PROMPT:
Go over each line of the entries below, count those with "small", and give only the count.

INPUT DATA:
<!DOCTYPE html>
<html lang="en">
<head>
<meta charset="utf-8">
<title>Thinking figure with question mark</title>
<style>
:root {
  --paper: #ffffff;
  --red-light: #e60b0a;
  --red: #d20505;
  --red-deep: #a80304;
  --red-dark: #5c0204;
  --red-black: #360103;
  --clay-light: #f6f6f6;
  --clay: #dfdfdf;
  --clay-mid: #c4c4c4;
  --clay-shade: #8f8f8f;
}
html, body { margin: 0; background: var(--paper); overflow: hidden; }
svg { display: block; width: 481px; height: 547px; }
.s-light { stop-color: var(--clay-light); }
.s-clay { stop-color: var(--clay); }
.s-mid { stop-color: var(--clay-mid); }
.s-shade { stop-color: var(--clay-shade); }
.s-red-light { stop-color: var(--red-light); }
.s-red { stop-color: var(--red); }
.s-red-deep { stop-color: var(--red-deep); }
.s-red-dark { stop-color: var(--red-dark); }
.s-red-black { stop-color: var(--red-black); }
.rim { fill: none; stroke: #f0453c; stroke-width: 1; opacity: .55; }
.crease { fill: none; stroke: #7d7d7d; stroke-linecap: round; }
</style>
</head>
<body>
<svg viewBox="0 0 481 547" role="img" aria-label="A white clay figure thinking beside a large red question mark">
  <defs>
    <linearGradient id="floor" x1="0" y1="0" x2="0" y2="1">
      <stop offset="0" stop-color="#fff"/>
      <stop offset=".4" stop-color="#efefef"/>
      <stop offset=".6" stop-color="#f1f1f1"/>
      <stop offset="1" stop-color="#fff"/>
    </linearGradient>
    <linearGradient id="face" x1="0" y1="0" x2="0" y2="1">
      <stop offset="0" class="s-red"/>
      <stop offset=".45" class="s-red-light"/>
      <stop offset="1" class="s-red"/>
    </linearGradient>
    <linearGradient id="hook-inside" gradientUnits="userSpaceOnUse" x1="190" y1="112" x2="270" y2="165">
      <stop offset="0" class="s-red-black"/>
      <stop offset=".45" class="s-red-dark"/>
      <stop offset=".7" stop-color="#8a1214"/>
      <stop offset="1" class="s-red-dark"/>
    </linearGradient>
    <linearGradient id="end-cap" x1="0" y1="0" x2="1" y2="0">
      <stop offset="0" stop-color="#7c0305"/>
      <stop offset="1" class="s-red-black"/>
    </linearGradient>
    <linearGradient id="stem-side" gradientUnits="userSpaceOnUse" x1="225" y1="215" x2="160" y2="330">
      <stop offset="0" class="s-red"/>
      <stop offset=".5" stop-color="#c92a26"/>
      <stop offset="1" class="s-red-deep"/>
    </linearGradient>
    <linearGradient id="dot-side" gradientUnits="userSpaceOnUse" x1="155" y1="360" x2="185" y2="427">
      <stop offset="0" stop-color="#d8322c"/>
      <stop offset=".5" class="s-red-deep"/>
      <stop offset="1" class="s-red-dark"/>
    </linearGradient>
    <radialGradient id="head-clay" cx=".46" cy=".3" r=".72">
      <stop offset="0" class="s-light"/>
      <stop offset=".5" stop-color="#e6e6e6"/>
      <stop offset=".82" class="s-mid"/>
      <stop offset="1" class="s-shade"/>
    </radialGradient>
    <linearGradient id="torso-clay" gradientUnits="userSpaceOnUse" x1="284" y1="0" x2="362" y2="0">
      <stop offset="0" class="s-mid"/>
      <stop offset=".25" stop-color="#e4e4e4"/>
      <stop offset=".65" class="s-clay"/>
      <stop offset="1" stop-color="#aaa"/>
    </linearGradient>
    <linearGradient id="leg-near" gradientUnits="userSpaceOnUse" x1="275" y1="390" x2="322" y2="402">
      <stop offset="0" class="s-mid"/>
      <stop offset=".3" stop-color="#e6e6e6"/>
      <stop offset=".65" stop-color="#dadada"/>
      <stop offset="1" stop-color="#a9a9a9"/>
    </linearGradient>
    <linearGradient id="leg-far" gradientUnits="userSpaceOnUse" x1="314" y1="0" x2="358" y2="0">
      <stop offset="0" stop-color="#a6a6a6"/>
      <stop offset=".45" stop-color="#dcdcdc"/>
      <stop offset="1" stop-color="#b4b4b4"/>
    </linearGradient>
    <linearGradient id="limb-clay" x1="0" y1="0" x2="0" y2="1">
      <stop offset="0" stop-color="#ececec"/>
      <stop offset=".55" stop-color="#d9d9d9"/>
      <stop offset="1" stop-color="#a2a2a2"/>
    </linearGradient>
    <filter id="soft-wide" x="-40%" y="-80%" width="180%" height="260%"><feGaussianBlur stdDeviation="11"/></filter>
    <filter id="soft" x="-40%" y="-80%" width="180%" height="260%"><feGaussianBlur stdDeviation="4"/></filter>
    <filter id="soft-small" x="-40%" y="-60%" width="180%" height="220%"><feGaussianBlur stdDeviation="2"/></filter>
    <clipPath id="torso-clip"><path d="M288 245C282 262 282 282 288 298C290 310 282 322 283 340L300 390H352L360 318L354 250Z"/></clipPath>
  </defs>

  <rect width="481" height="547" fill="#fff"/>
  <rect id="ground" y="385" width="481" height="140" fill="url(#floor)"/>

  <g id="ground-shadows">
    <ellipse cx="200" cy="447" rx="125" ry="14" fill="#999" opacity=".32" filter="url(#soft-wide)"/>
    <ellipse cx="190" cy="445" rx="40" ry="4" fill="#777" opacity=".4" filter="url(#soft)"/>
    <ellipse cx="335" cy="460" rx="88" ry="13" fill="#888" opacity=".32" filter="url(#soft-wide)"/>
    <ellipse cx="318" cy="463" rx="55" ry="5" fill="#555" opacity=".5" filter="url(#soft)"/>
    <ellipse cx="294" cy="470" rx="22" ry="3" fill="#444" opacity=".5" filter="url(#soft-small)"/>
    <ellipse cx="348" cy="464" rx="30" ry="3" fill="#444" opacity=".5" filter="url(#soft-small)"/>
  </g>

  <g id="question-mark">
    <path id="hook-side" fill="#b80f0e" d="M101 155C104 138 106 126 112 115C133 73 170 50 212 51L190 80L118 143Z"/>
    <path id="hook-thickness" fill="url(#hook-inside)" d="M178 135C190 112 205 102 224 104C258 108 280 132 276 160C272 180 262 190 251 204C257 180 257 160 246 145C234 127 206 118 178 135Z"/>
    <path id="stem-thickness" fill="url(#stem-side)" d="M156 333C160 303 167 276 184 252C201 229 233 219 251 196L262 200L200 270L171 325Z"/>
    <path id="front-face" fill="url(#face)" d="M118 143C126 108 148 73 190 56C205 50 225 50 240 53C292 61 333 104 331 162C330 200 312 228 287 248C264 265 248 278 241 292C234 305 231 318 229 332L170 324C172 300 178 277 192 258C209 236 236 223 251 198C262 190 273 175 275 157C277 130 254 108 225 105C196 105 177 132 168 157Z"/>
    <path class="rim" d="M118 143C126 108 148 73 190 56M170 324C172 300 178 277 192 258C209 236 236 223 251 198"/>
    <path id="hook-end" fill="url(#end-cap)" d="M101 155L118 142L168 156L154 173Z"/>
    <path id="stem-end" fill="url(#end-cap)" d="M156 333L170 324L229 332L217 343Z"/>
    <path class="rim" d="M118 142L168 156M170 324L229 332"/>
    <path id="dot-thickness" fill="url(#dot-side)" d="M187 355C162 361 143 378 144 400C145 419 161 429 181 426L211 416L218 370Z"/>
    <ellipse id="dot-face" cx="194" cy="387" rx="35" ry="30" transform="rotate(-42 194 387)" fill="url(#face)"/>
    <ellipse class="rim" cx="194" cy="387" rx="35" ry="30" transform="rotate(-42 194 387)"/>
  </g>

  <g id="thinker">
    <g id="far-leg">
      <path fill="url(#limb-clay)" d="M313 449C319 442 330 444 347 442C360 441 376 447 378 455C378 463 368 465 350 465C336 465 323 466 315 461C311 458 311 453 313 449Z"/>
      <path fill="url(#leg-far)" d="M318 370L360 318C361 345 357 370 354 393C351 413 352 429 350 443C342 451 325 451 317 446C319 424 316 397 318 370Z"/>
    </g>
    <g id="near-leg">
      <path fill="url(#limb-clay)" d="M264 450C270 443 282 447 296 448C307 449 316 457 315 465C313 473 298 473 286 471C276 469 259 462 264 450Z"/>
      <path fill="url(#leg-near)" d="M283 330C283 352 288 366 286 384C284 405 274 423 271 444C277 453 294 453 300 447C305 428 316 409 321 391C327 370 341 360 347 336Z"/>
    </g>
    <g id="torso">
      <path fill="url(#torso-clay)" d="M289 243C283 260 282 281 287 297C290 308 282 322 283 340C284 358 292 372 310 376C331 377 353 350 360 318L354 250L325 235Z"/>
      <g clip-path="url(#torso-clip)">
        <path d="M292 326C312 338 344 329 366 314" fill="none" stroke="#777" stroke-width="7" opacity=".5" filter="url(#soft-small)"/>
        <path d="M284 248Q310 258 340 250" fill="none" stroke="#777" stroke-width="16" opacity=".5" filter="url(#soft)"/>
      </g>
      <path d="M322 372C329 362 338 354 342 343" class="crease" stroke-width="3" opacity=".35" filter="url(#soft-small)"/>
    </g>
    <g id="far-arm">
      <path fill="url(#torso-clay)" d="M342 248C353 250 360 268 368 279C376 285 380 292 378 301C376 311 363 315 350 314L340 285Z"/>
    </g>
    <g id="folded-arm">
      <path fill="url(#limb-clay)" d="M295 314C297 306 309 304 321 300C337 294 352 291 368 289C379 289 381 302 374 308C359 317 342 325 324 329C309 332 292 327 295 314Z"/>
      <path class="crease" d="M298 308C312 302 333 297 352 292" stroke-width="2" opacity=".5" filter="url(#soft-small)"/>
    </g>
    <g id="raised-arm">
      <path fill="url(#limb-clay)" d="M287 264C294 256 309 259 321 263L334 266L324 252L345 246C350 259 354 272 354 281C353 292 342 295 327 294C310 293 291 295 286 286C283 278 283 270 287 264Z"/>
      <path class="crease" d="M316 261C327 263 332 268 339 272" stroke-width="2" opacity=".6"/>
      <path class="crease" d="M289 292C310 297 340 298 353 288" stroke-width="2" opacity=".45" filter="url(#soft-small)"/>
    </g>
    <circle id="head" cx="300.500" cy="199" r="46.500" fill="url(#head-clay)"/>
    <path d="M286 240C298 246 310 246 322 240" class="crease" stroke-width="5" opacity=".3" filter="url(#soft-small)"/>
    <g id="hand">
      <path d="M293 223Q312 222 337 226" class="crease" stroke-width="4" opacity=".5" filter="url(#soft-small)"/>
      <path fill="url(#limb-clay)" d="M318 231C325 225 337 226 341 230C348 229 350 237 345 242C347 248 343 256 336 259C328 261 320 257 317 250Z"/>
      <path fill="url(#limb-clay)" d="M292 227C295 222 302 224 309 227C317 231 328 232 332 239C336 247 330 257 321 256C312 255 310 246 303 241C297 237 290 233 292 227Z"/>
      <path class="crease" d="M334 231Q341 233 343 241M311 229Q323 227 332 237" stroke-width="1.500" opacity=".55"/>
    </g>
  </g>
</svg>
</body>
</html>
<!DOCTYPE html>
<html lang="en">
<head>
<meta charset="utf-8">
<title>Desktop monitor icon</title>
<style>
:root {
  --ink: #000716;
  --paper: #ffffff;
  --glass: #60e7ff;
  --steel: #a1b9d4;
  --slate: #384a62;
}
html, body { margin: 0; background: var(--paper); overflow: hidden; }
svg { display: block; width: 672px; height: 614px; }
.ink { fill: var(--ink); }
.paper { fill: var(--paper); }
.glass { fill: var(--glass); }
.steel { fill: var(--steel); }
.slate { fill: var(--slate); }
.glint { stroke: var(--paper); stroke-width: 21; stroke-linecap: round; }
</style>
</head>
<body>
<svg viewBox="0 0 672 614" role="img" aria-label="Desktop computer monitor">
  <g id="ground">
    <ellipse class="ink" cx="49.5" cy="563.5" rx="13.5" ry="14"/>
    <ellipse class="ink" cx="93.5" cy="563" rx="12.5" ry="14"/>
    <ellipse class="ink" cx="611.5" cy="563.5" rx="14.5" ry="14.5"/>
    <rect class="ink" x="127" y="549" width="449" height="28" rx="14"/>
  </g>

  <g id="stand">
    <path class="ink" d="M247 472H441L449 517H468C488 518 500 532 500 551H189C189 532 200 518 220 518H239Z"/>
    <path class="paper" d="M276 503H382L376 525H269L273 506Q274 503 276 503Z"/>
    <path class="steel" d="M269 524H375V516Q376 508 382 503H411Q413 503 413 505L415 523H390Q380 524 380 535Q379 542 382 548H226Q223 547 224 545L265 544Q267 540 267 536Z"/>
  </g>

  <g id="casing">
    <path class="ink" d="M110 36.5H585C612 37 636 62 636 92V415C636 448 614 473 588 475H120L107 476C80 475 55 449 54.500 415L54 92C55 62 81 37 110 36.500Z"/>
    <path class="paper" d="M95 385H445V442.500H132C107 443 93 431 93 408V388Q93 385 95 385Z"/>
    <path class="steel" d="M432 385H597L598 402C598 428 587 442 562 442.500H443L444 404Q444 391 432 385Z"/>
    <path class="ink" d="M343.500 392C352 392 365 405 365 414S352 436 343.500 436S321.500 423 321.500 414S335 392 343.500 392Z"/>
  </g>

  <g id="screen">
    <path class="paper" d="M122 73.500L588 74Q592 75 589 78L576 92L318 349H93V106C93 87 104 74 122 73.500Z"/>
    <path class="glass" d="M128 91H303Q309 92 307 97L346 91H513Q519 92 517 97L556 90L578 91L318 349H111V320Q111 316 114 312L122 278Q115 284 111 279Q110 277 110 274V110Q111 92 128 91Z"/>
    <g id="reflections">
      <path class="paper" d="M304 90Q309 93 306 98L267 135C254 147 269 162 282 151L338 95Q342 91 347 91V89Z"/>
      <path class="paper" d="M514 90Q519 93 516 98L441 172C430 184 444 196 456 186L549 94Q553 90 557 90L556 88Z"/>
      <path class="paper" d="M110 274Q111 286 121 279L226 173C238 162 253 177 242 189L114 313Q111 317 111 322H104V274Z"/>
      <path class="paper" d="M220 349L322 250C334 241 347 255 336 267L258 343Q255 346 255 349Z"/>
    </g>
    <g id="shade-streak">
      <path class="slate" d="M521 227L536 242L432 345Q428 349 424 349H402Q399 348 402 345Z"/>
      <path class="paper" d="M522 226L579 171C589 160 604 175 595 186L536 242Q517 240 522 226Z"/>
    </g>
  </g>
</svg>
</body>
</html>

SOLVED PROBLEM:
9